Medical health officials also get a lot of flak for changing their messages over time, Béland says. But those messages, in theory, are based on the best science available at the time, and as researchers learn more about the coronavirus, those guidelines are sure to change to reflect new and improved knowledge.

“When you’re in a scientific perspective, you understand that when new data comes in, especially with a virus where the virus itself keeps changing, you have to change along with it in terms of the advice you give,” says University. by Toronto psychology professor Steve Joordens.

“But that becomes a lever for those who don’t like it to say, ‘You said this then and you’re saying this now.’ You are not trustworthy.

“That’s a complicated dynamic, being in the public sphere doing what scientists do, which is changing their position on things as the data comes in.”

A recent Leger poll indicates that a slim majority of Canadians support the latest round of restrictions and blockades pushed by Omicron. Pollsters suggest that while support for vaccines is very high, there is a growing level of fatigue among Canadians and growing frustration with those who refuse to get vaccinated.

Initially in 2020, Joordens says, we all agreed. Then, he says, we all agreed that we needed to prevent the public health system from collapsing.

“We were all completely and 100 percent there,” he says. “But vaccines have actually made things murkier.

“There’s this notion that, ‘If I’m triple vaccinated now, why are there restrictions? Why can’t I go to a restaurant?’”

It is this audience, and a very vocal minority, largely unvaccinated, that medical health officials are now trying to reach.

It can be a largely thankless task.

“Their intentions are to help, to try to do the best they can, to keep the system going. And when people start to associate them with other intentions, I think you really start to think, ‘Why am I doing this? Because I’m getting hit with all this negativity when I’m trying my best to be a positive force.

For many, looking at the roles of Arruda and his counterparts after two years of the pandemic is short-sighted at best.

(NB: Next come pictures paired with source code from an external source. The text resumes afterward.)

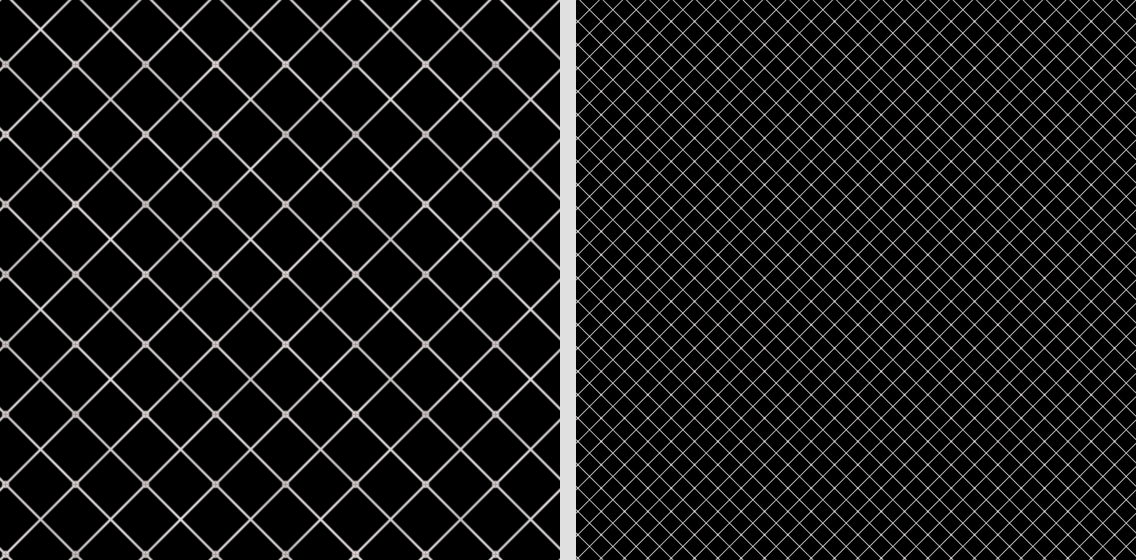
Left, the tile; right, the same tile 3 across and 3 down.
Write a three.js fragment shader that draws this pattern.

```glsl
varying vec2 vUv;

const float TAU = 6.2831853;

// Soft thread centred on every whole number of the diagonal coordinate
float thread(float across) {
  float d = abs(fract(across + 0.5) - 0.5) * 0.7071;
  return 1.0 - smoothstep(0.0, 0.033, d);
}

// Layered sines with whole frequencies, so the wear wraps at the edges
float wear(vec2 uv) {
  vec2 a = uv * TAU;
  return 0.5 * sin(3.0 * a.x + 5.0 * a.y + 2.0 * sin(2.0 * a.x - a.y))
       + 0.3 * sin(11.0 * a.x - 7.0 * a.y + 1.3)
       + 0.2 * sin(19.0 * a.y + 13.0 * a.x + 4.1);
}

void main() {
  // Eight cells each way, with a knot at each cell centre
  vec2 grid = vUv * 8.0 - 0.08;
  vec2 knotPos = fract(grid + 0.5) - 0.5;
  float shade = 0.95 + 0.07 * wear(vUv);

  // Crossed diagonal threads
  float rising = thread(grid.x - grid.y);
  float falling = thread(grid.x + grid.y);
  float net = 1.0 - (1.0 - rising) * (1.0 - falling);
  vec3 color = vec3(0.89, 0.87, 0.87) * net * shade;

  // Small round knots with four pale beads
  float knot = 1.0 - smoothstep(0.040, 0.066, length(knotPos));
  float bead = 1.0 - smoothstep(0.006, 0.026, length(abs(knotPos) - 0.023));
  vec3 knotColor = mix(vec3(0.70, 0.66, 0.66), vec3(0.89, 0.86, 0.86), bead);
  color = mix(color, knotColor * shade, knot);

  gl_FragColor = vec4(color, 1.0);
}
```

But Joordens is among those who hope that when the pandemic finally comes and goes, with the clarity of hindsight, the efforts of those who came out into the open during a crisis will not be forgotten.


Leave a Comment